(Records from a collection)
= = = =

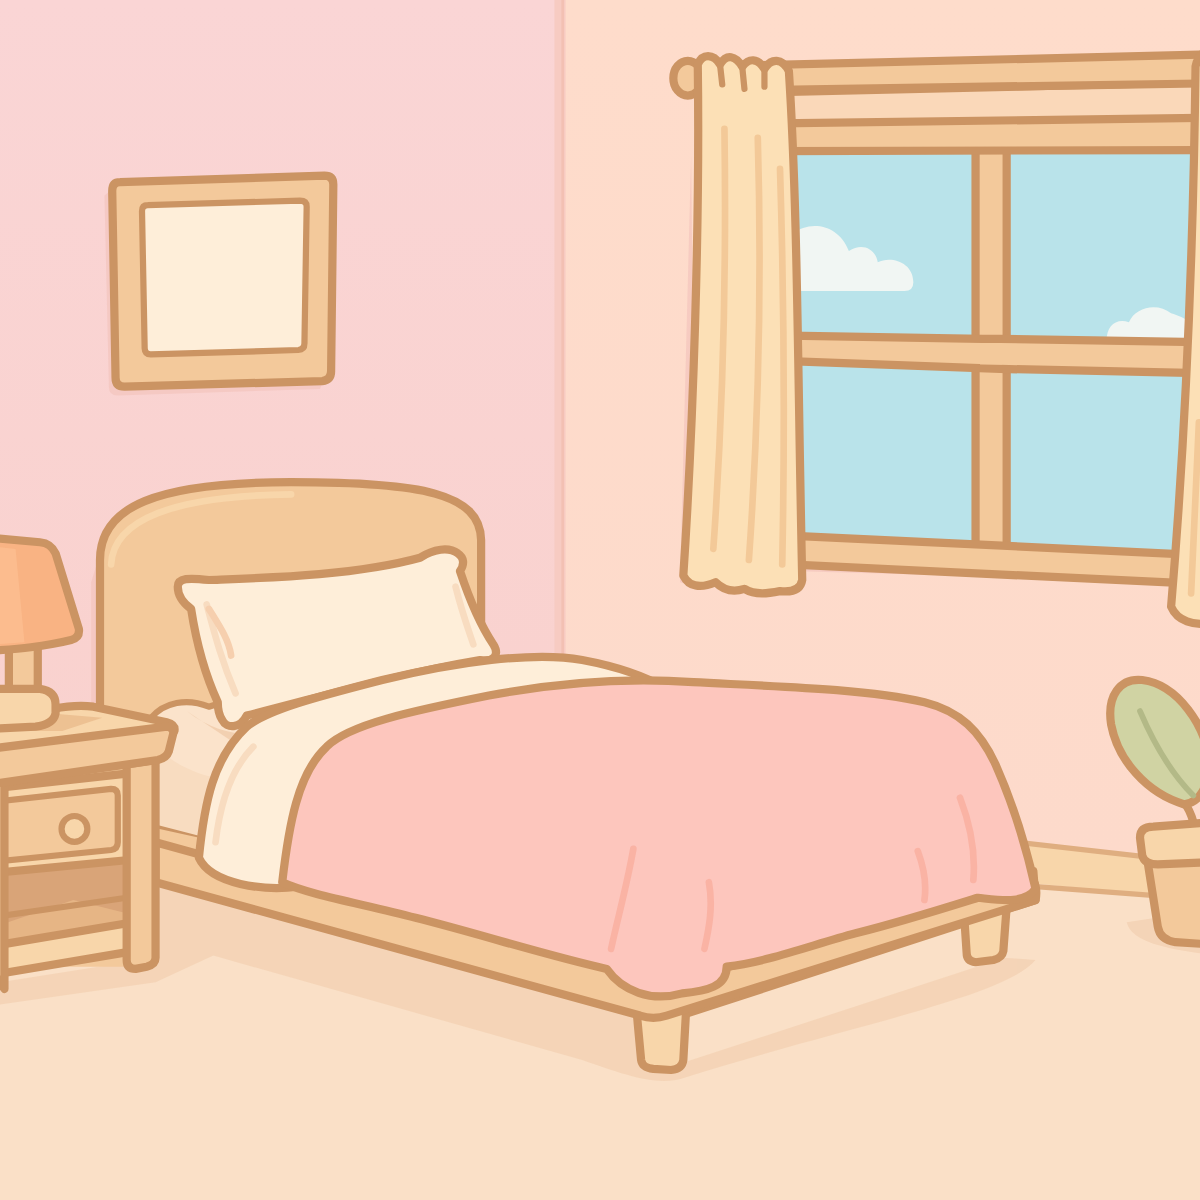
<!DOCTYPE html>
<html lang="en">
<head>
<meta charset="utf-8">
<title>Cozy bedroom illustration</title>
<style>
:root{
  --line:#cb9463;
  --wall-left:#fad3d2;
  --wall-right:#fddccc;
  --wall-shade:#f3c3bb;
  --floor:#fae0c7;
  --floor-shade:#f3d0b2;
  --wood:#f3c99b;
  --wood-light:#f8d6aa;
  --wood-mid:#e6b585;
  --wood-dark:#d9a478;
  --cream:#feeed9;
  --cream-shade:#f8dcc0;
  --curtain:#fce0b6;
  --curtain-fold:#f3c998;
  --blanket:#fdc6bd;
  --blanket-fold:#f8ac9c;
  --sky:#b9e3ea;
  --cloud:#f1f6f3;
  --shade:#f9b383;
  --leaf:#d0d3a3;
  --leaf-vein:#b3b987;
}
html,body{margin:0;padding:0;width:1200px;height:1200px;overflow:hidden;background:var(--floor)}
.room{display:block;width:1200px;height:1200px}
.ink{stroke:var(--line);stroke-width:3.7;stroke-linejoin:round;stroke-linecap:round}
.thin{stroke-width:2.8}
.wood{fill:var(--wood)}
.wood-light{fill:var(--wood-light)}
.wood-mid{fill:var(--wood-mid)}
.wood-dark{fill:var(--wood-dark)}
.cream{fill:var(--cream)}
.curtain{fill:var(--curtain)}
.blanket{fill:var(--blanket)}
.sky{fill:var(--sky)}
.cloud{fill:var(--cloud)}
.wall-shade{fill:var(--wall-shade);opacity:.65}
.floor-shade{fill:var(--floor-shade);opacity:.75}
.fold{fill:none;stroke-linecap:round;stroke-width:3}
.fold-blanket{stroke:var(--blanket-fold);opacity:.75}
.fold-curtain{stroke:var(--curtain-fold)}
.fold-cream{stroke:var(--cream-shade)}
</style>
</head>
<body>
<svg class="room" viewBox="0 0 540 540" role="img" aria-label="Cozy pastel bedroom with a pink bed, nightstand, lamp, curtained window and potted plant">
  <defs>
    <clipPath id="panes"><path d="M357 66 H540 V251 L357 243Z"/></clipPath>
    <linearGradient id="wall-left-tone" x1="0" y1="0" x2="0" y2="1">
      <stop offset="0" stop-color="#fad5d5"/><stop offset="1" stop-color="#f9d1cd"/>
    </linearGradient>
    <linearGradient id="wall-right-tone" x1="0" y1="0" x2="0" y2="1">
      <stop offset="0" stop-color="#fedccb"/><stop offset="1" stop-color="#fddacb"/>
    </linearGradient>
  </defs>

  <g id="walls-and-floor">
    <rect width="540" height="540" fill="var(--floor)"/>
    <path d="M0 0H252V360L0 390Z" fill="url(#wall-left-tone)"/>
    <path d="M252 0H540V389L466 381L252 350Z" fill="url(#wall-right-tone)"/>
    <path d="M249.500 0H254.500V310H249.500Z" fill="#f7cbc2"/>
    <path d="M253.200 0V310" stroke="#f3c0b3" stroke-width="1.200"/>
    <path class="wood-light" d="M440 376L520 386V403L440 395Z"/>
    <path d="M440 377L520 386M440 397L520 403" fill="none" stroke="#dfae80" stroke-width="2.400"/>
  </g>

  <g id="floor-shadows" class="floor-shade">
    <path d="M0 442L70 431L72 399L170 425L284 455L288 472L308 478L452 431L466 432C452 449 380 462 308 485C296 489 282 484 262 477L96 430L70 442L0 452Z"/>
    <path d="M507 415L540 410V429C526 427 509 424 507 415Z"/>
  </g>

  <g id="wall-frame">
    <path class="wall-shade" d="M47 88L53 83L55 171L146 170L144 175L53 178Q49 178 49 174Z"/>
    <path class="ink wood" d="M54 82L146 79Q150 79 150 83L149 167Q149 171 145 171.500L56 174Q52 174 52 170L50.500 86Q50.500 82 54 82Z"/>
    <path class="ink thin cream" d="M66.500 92.300L135 90.300Q138 90.300 138 93L137 154.500Q137 157.300 134.200 157.500L67.800 159.500Q65.200 159.500 65.100 156.800L63.900 95Q63.900 92.300 66.500 92.300Z"/>
  </g>

  <g id="window">
    <path class="wall-shade" d="M355 245L540 255V262L355 257Z"/>
    <rect class="sky" x="357" y="64" width="183" height="186"/>
    <g class="cloud" clip-path="url(#panes)">
      <path d="M356 131V106C363 99 377 100 382 113C388 109 394 112 395 118C401 115 411 118 411 127Q411 131 407 131Z"/>
      <path d="M498 153C498 147 502 143 508 145C511 138 521 136 527 141C533 143 540 146 540 153Z"/>
    </g>
    <path class="ink wood" d="M439 66H453V247L439 246Z"/>
    <path class="ink wood" d="M355 151L442 152.500L450 152.500L545 154V168L450 166L355 162.500Z"/>
    <path d="M441 154.500H451V164H441Z" fill="var(--wood)"/>
    <path class="ink wood" d="M355 241L545 250V263L355 254Z"/>
    <path class="ink" fill="#fad8b9" d="M350 41.500L545 37V54L350 56Z"/>
    <path class="ink wood" d="M350 55.500L545 53V67.500L350 68Z"/>
  </g>

  <g id="curtain-rod">
    <path class="ink wood" d="M312 30L545 24.500V37.500L312 41Z"/>
    <ellipse class="ink wood" cx="309.500" cy="35.200" rx="6.500" ry="7.800"/>
  </g>

  <g id="curtains">
    <path class="wall-shade" d="M311 70L306 262L313 264Z"/>
    <path class="ink curtain" d="M314 29C316 24 321 24 324 29C327 24 331 25 334 30C337 26 341 26 344 31C347 26 352 26 355 32C359 94 359 170 361 261Q360 267 351 266C346 267 340 268 335 265C329 267 325 265 322 262C315 265 310 264 307.500 259C312 190 315 100 314 29Z"/>
    <path class="ink thin" fill="none" d="M324 29L325 38M334 30L335 40M344 31L344 39"/>
    <path class="fold fold-curtain" d="M326 58C327 125 325 190 321 247M341 62C343 130 341 195 337 252M351 76C353 140 353 205 352 254"/>
    <path class="ink curtain" d="M545 23C541 23 539 25 538 30C537 110 534 190 527 273C530 280 537 281 545 281Z"/>
    <path class="fold fold-curtain" d="M539.500 190L536 267"/>
  </g>

  <g id="plant">
    <path class="ink" fill="none" d="M530 357C534 362 537 367 538 375"/>
    <path class="ink" fill="var(--leaf)" d="M533 362C516 357 503 342 500 326C498 313 504 305 514 306C530 308 543 327 544 343C544 354 540 361 533 362Z"/>
    <path d="M513 320C519 334 526 347 537 358" fill="none" stroke="var(--leaf-vein)" stroke-width="2.600" stroke-linecap="round"/>
    <path class="ink wood" d="M516 385L521 417Q522 423 529 424L545 425V384Z"/>
    <path class="ink wood-light" d="M513 377Q513 372 519 372L545 370V388L521 389Q515 389 514 385Z"/>
  </g>

  <g id="bed">
    <path class="wall-shade" d="M41 262L46 246V322H41Z"/>
    <path class="ink wood" d="M45 330V252C45 228 70 217 131 217C190 217 216 222 216.500 243V315L100 345Z"/>
    <path d="M50 254C51 234 78 223 131 222.500" fill="none" stroke="var(--wood-light)" stroke-width="3" stroke-linecap="round"/>
    <path class="ink wood" d="M68 366L92 370L290 432L465 392L466 405L300 459L68 396Z"/>
    <path class="wood-mid" d="M70 378L290 442L464 398V404L300 457L70 394Z" opacity=".35"/>
    <path class="ink wood-light" d="M286 450L309 450L307.500 477Q307 481 302 481.500L294 481Q289 480.500 288.500 477Z"/>
    <path class="ink wood-light" d="M434 414L453 408L451.500 428Q451 431 447 432L439 433Q435 432.500 435 429Z"/>
    <path class="ink wood" d="M70 379L290 440L300 443L465 396Q467 400 466 405L300 457Q294 459 288 457L70 397Z"/>
    <path class="ink thin" fill="#fbe3cb" d="M68 323C74 316 84 314 94 318L150 300L200 306L110 380L69 371Z"/>
    <path d="M72 338C82 346 91 349 98 350L93 377L70 371Z" fill="var(--cream-shade)"/>
  </g>

  <g id="pillow">
    <path d="M84 320C98 331 112 332 126 329L225 299L220 308L105 334Z" fill="#efc9a8" opacity=".75"/>
    <path class="ink cream" d="M80 264C80 260 85 260 94 261C120 260 160 259 189 251C195 247 202 246 206 249C209 251 209 254 207 257C211 269 216 281 222 290C225 295 222 298 216 297C180 303 143 314 111 322C108 328 102 328 100 324C98 321 98 318 98 316C92 303 88 287 86 274C82 271 80 268 80 264Z"/>
    <path class="fold fold-cream" d="M93 272C97 287 100 298 106 312M205 264C208 276 211 284 213 290"/>
    <path class="fold" stroke="#f6cfae" d="M94 274C99 282 103 288 104 295"/>
  </g>

  <g id="blanket">
    <path class="ink cream" d="M89.500 386C92 361 96 341 111 327C121 319 145 313 172 306C205 298 240 293 262 297C278 300 290 304 300 310L180 370L134 399C119 401 95 398 89.500 386Z"/>
    <path class="fold fold-cream" d="M97 379C99 362 104 346 114 336"/>
    <path class="ink blanket" d="M127 397C130 371 134 348 147 336C157 326 185 320 220 313C252 307 284 305 312 307C352 309 390 310 416 316C432 320 441 329 448 344C456 362 462 382 466 400C461 407 450 405 440 404C424 409 405 415 385 420C366 425 345 433 327 435C327 444 318 446 307 447C293 451 280 446 273 436C246 430 215 420 187 413C165 407 140 403 127 397Z"/>
    <path class="fold fold-blanket" d="M285 382C282 399 278 413 275 427M319 397C321 408 319 418 317 427M432 359C437 372 439 384 438 396M413 383C416 391 417 398 416 405"/>
  </g>

  <g id="nightstand">
    <path class="wood" d="M-5 345H66V435H-5Z"/>
    <path class="wood-dark" d="M-5 390L57 386V428L-5 437Z"/>
    <path d="M-5 418L33 405L57 411V423L-5 433Z" fill="var(--wood-mid)"/>
    <path class="ink thin" fill="none" d="M-5 413L57 404"/>
    <path class="ink wood-light" d="M-5 426L60 415V428L-5 439Z"/>
    <path class="ink wood-light" d="M-5 355L58 348V387L-5 393Z"/>
    <path class="ink thin wood" d="M-5 361L50 355Q53 355 53 358V379Q53 382 50 382.500L-5 388Z"/>
    <circle class="ink thin wood-light" cx="33.500" cy="373" r="5.800"/>
    <path class="ink wood" d="M57 344L70 342V431Q70 434 66 435L61 436Q57 436 57 432Z"/>
    <path class="ink wood" d="M-5 352V435L2 445V352Z"/>
    <path class="ink wood-light" d="M-5 327L24 319Q34 317 42 318L75 325Q79 326 78.500 329L-5 342Z"/>
    <path class="ink wood" d="M-5 337L75 327Q78 327 78 330L76 338Q75 341 71 342L-5 353Z"/>
  </g>

  <g id="lamp">
    <path d="M22 321L46 323L28 329H-5Z" fill="var(--wood-mid)" opacity=".65"/>
    <path class="ink wood" d="M4 288H17V315H4Z"/>
    <path class="ink wood-light" d="M-5 310H18Q25 311 25 317V321Q24 326 16 327L-5 328Z"/>
    <path class="ink" fill="var(--shade)" d="M-5 242L18 244Q23 244.500 25 249L35.500 283Q36 287 32 288C20 291 8 292 -5 293Z"/>
    <path d="M-2 246L7 247L11 289L-2 290Z" fill="#fdc294" opacity=".65"/>
  </g>
</svg>
</body>
</html>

= = = =

Once you have checked each line above for the string "lamp", state how many lines contain it and add nothing more.

2